#### MATERIAL PROVIDED
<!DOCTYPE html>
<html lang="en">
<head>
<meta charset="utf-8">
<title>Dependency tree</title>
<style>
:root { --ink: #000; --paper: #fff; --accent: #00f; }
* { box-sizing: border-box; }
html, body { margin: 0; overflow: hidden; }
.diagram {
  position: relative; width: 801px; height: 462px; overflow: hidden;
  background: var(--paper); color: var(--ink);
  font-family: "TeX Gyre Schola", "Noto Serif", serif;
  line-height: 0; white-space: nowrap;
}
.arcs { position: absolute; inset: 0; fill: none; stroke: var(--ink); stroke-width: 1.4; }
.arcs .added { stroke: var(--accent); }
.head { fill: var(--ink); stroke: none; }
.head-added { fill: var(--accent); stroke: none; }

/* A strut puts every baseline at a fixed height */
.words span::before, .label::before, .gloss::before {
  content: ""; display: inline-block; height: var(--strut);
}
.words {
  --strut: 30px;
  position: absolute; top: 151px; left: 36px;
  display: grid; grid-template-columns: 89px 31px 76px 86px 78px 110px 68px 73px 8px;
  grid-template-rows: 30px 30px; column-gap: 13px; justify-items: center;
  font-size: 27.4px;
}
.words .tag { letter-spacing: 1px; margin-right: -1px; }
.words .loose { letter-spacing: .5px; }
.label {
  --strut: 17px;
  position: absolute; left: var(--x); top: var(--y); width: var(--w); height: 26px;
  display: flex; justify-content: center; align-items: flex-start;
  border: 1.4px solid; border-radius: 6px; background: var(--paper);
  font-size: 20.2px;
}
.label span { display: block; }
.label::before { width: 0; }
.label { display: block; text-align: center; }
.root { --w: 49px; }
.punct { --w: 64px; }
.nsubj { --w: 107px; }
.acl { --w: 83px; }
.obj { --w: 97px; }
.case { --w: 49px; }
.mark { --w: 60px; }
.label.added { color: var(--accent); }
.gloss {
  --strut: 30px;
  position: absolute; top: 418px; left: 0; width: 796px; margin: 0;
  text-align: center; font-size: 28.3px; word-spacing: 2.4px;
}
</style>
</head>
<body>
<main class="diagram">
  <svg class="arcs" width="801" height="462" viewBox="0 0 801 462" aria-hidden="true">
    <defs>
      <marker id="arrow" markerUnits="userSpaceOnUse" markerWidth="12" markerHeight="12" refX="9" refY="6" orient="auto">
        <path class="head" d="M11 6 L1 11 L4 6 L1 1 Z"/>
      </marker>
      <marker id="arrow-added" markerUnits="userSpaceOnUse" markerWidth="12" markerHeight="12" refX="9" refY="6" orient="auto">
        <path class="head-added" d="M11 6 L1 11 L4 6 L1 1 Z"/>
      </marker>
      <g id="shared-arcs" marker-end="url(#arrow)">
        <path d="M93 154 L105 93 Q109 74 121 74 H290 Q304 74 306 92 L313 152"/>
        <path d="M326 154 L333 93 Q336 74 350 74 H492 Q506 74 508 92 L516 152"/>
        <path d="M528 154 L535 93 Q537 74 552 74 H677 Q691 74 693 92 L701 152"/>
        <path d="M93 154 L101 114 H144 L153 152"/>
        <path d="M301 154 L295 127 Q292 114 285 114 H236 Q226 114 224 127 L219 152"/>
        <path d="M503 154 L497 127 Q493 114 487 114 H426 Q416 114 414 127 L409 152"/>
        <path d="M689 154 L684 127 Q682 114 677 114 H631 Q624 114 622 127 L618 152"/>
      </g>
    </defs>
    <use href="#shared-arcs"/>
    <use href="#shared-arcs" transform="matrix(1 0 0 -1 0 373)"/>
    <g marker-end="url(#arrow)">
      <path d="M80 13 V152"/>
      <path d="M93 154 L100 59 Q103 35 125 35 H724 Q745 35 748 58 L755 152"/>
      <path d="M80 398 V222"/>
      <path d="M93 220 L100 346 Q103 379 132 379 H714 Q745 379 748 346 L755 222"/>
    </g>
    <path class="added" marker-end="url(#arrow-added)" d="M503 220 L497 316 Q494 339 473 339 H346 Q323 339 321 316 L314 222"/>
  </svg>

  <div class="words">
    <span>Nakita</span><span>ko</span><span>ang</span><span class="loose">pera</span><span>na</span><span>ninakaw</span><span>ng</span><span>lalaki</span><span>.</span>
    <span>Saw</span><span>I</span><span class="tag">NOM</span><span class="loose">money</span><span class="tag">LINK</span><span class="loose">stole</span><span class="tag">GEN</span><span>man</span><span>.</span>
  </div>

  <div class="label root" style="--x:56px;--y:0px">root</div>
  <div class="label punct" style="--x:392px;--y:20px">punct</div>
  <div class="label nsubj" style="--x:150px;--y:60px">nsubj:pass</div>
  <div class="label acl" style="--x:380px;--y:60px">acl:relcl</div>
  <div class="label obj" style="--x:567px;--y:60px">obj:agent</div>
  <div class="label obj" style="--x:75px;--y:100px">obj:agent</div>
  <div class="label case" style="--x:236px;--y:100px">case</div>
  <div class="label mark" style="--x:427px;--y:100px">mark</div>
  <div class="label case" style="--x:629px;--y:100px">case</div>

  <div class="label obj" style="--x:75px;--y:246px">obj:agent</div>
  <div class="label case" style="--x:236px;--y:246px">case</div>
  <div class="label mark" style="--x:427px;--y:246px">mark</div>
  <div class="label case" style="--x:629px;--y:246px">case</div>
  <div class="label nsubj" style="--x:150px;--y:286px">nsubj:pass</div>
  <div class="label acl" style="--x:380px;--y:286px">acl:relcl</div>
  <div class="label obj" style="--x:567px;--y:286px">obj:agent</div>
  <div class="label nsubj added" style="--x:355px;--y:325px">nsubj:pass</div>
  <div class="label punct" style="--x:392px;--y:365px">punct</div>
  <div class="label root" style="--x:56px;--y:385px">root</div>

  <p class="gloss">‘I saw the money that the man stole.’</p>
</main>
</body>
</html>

#### ACTIVITY
Go over the listing above and copy out each line that includes "userSpaceOnUse".

#### TASK OUTPUT
      <marker id="arrow" markerUnits="userSpaceOnUse" markerWidth="12" markerHeight="12" refX="9" refY="6" orient="auto">
      <marker id="arrow-added" markerUnits="userSpaceOnUse" markerWidth="12" markerHeight="12" refX="9" refY="6" orient="auto">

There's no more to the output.